What is the easiest way to determine whether or not you can trust a product review? Does it begin with a description of how terrible the previous version was? You find this time after time within technology reviews. Here's a sample:

At last, Cool Product 2.0 is here! As those of you who suffered through Cool Product 1.0 know, the previous version was nearly unusable. Cool Product 1.0 was incredibly slow, difficult to master, tended to crash unexpectantly, and was so frustrating to use most simply gave up. The good news is that Cool Company has addressed these many issues in the latest version, Cool Product 2.0. It is faster, smarter, more reliable and has many new features. Highly recommended!

So far, so good.

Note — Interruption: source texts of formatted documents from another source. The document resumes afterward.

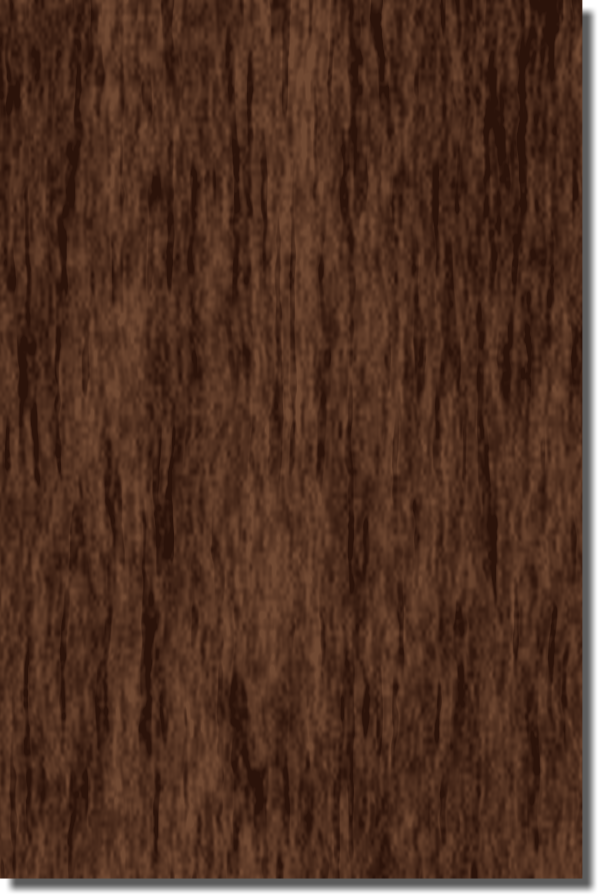
Reproduce this texture procedurally as a Shadertoy shader.

```glsl
// Dark walnut panel with vertical grain, lying on white with a soft drop shadow.
// The grain sums stretched noise from broad bands down to fine speckle, and
// thresholded noise cuts the long dark pores.

float hash(vec2 p) {
    vec3 q = fract(vec3(p.xyx) * 0.1031);
    q += dot(q, q.yzx + 33.33);
    return fract((q.x + q.y) * q.z);
}

float noise(vec2 p) {
    vec2 cell = floor(p), f = fract(p);
    f = f * f * (3.0 - 2.0 * f);
    float low = mix(hash(cell), hash(cell + vec2(1, 0)), f.x);
    float high = mix(hash(cell + vec2(0, 1)), hash(cell + vec2(1, 1)), f.x);
    return mix(low, high, f.y);
}

// Noise centred on zero
float grain(vec2 p) {
    return noise(p) - 0.5;
}

// Coverage of an axis-aligned box with edges of the given softness
float box(vec2 p, vec2 lower, vec2 upper, float soft) {
    vec2 inside = smoothstep(-soft, soft, p - lower) * smoothstep(-soft, soft, upper - p);
    return inside.x * inside.y;
}

vec3 wood(vec2 p) {
    // Fibres wander slightly sideways along their length
    vec2 q = p + vec2(0.006 * grain(p * vec2(14, 9)) + 0.003 * grain(p * vec2(50, 32) + 7.0), 0);

    // Broad bands, lighter along the middle of the panel
    float tone = 0.57 + 0.07 * cos((p.x / 0.65 - 0.45) * 6.2832);
    tone += 0.38 * grain(q * vec2(15, 2.2) + 3.0);
    tone += 0.32 * grain(q * vec2(42, 5) + 19.0);

    // Streaks, short fibres and speckle
    tone += 0.48 * grain(q * vec2(150, 14) + 41.0);
    tone += 0.58 * grain(q * vec2(215, 48) + 67.0);
    tone += 0.42 * grain(q * vec2(270, 150) + 83.0);

    // Long dark pores, broken up along their length
    float pore = noise(q * vec2(125, 10) + 101.0) + 0.3 * grain(q * vec2(160, 60) + 131.0);
    tone -= 0.46 * smoothstep(0.62, 0.88, pore);

    vec3 darkBrown = vec3(0.17, 0.075, 0.04);
    vec3 lightBrown = vec3(0.42, 0.27, 0.185);
    return mix(darkBrown, lightBrown, clamp(tone, 0.0, 1.1));
}

void mainImage(out vec4 fragColor, in vec2 fragCoord) {
    vec2 p = fragCoord / iResolution.y;
    float pixel = 1.0 / iResolution.y;

    // Shadow falls to the lower right of the panel
    float shadow = box(p, vec2(0.012, 0.008), vec2(0.661, 0.987), 0.007);
    vec3 color = mix(vec3(1.0), vec3(0.36), shadow);

    // Panel runs off the canvas at the left and the top
    float panel = box(p, vec2(-1.0, 0.0195), vec2(0.650, 2.0), 0.6 * pixel);
    color = mix(color, wood(p), panel);

    fragColor = vec4(color, 1.0);
}
```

The problem is discovered when you happen to come across the review of Cool Product 1.0. More often than anyone would care to admit, the original review was full of praise, perhaps emphasizing that the product breaks new ground or takes a competitor's product one step further. There may be a brief hesitation mentioned, but the overall tone will be enthusiastically positive and forward looking. In other words, the only time you hear the truth about a product is when it's replacement has arrived.

So, how did we go from Cool Product 1.0 is the Best to Cool Product 1.0 was a Bust? Why has each version of Apples OS X been celebrated as a great achievement and major advance, and yet, we now hear that not until 10.1 or 10.2 or (amazingly) 10.3 was the operating system stable and actually usable? What are you not telling me today about this camera/software/stereo/automobile that you will be telling me 12 months from now when the next version is released?

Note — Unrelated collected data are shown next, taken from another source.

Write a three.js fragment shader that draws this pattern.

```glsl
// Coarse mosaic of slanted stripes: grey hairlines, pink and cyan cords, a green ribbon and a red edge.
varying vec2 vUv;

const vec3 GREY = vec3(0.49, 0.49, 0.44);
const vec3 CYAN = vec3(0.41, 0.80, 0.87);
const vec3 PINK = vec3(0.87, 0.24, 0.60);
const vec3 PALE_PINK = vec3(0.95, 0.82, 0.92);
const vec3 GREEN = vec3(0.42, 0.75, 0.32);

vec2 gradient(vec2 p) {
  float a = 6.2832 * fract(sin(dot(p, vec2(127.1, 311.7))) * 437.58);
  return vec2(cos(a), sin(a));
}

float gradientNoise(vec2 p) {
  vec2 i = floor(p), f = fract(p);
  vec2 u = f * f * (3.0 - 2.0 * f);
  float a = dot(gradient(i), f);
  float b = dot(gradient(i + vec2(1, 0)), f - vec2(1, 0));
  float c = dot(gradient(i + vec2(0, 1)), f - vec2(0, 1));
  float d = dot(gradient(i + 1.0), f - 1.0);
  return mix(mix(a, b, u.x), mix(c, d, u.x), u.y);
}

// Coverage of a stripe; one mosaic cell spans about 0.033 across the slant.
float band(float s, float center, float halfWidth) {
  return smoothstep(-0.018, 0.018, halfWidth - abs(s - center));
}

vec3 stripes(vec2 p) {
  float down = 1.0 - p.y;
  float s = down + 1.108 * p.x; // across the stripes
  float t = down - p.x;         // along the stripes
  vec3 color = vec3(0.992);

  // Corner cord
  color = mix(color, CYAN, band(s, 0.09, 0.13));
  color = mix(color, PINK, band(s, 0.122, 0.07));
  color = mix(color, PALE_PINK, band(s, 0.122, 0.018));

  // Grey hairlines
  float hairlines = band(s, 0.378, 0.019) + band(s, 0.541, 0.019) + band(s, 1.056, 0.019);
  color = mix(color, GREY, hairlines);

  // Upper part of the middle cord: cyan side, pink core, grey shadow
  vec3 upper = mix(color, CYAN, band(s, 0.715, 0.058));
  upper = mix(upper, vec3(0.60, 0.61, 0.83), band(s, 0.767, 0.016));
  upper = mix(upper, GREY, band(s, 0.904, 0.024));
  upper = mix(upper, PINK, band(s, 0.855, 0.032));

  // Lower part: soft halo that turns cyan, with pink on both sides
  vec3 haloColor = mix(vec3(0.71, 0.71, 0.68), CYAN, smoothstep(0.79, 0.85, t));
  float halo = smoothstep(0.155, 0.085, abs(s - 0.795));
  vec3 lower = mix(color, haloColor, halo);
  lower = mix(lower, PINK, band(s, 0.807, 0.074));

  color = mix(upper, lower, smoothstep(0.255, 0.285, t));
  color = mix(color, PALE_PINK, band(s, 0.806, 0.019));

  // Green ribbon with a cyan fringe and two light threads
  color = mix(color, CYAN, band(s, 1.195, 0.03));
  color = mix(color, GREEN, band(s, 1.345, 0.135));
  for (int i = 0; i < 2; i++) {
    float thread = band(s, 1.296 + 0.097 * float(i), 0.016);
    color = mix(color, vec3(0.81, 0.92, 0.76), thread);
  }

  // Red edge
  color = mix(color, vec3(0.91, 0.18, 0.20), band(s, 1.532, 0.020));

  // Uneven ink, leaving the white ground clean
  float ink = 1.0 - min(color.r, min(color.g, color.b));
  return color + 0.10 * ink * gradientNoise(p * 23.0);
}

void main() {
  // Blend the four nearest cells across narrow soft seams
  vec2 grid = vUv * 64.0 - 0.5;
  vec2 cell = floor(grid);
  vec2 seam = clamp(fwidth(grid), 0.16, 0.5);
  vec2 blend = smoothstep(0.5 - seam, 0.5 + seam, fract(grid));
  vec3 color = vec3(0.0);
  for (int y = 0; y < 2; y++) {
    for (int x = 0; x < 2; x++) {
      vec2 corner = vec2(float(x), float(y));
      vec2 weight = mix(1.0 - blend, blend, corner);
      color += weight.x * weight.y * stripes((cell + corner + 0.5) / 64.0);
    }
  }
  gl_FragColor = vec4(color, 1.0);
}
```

I fully understand that I'm painting with a broad brush, and many publications do a fine job of producing honest, hard-hitting reviews. I also understand that much of this is driven, unfortunately, by the demands of advertising.

Here are my two proposals for cleaning up this process so we, the audience, can trust our sources.

First, every significant product should receive a three month follow-up review (for example, Living with 10.3: Our Three Months with Panther). I will grant that initial reviews are difficult to write due to the drive to be first to print and the initial cool factor of any new product. We ourselves are guilty of this. How often do we purchase a product (iPod, headphones, CD, book, bike, shoes) and absolutely rave about it to friends and family. Then, about three months later, we're asked, "Why don't you use/wear/read that cool product anymore?" And the answer is, "Well, I loved it at first, but after awhile I discovered that...the lyrics were hateful/the ending was horrible/it fell apart in the wash/the batteries don't last." Fair enough, we all live and learn. Why can't our industry sources do the same? A great model for this is Edmunds.com where you'll find First Look and Long Term Road Test reviews of most cars.

Second, a review of a new version of a previously existing product should include quotes and ratings from, and links to, previous reviews. A publication must be willing to admit mistakes and talk about what was learned from them.

In our day and age, we are each faced with unending choices and options, both personally and professionally. More than ever, we seek out advice from those who know. If we grow to trust our sources, they earn unbelievable loyalty and goodwill. Sometimes the source is a national publication, sometimes it is a friend, and more and more, it is a dedicated expert on his or her weblog. We'll keep searching for that trusted voice no matter where we find it. The problem for established publications is that there is an amazing equality within Google search results, where a link to Macworld is indistinguishable from a link to Daring Fireball.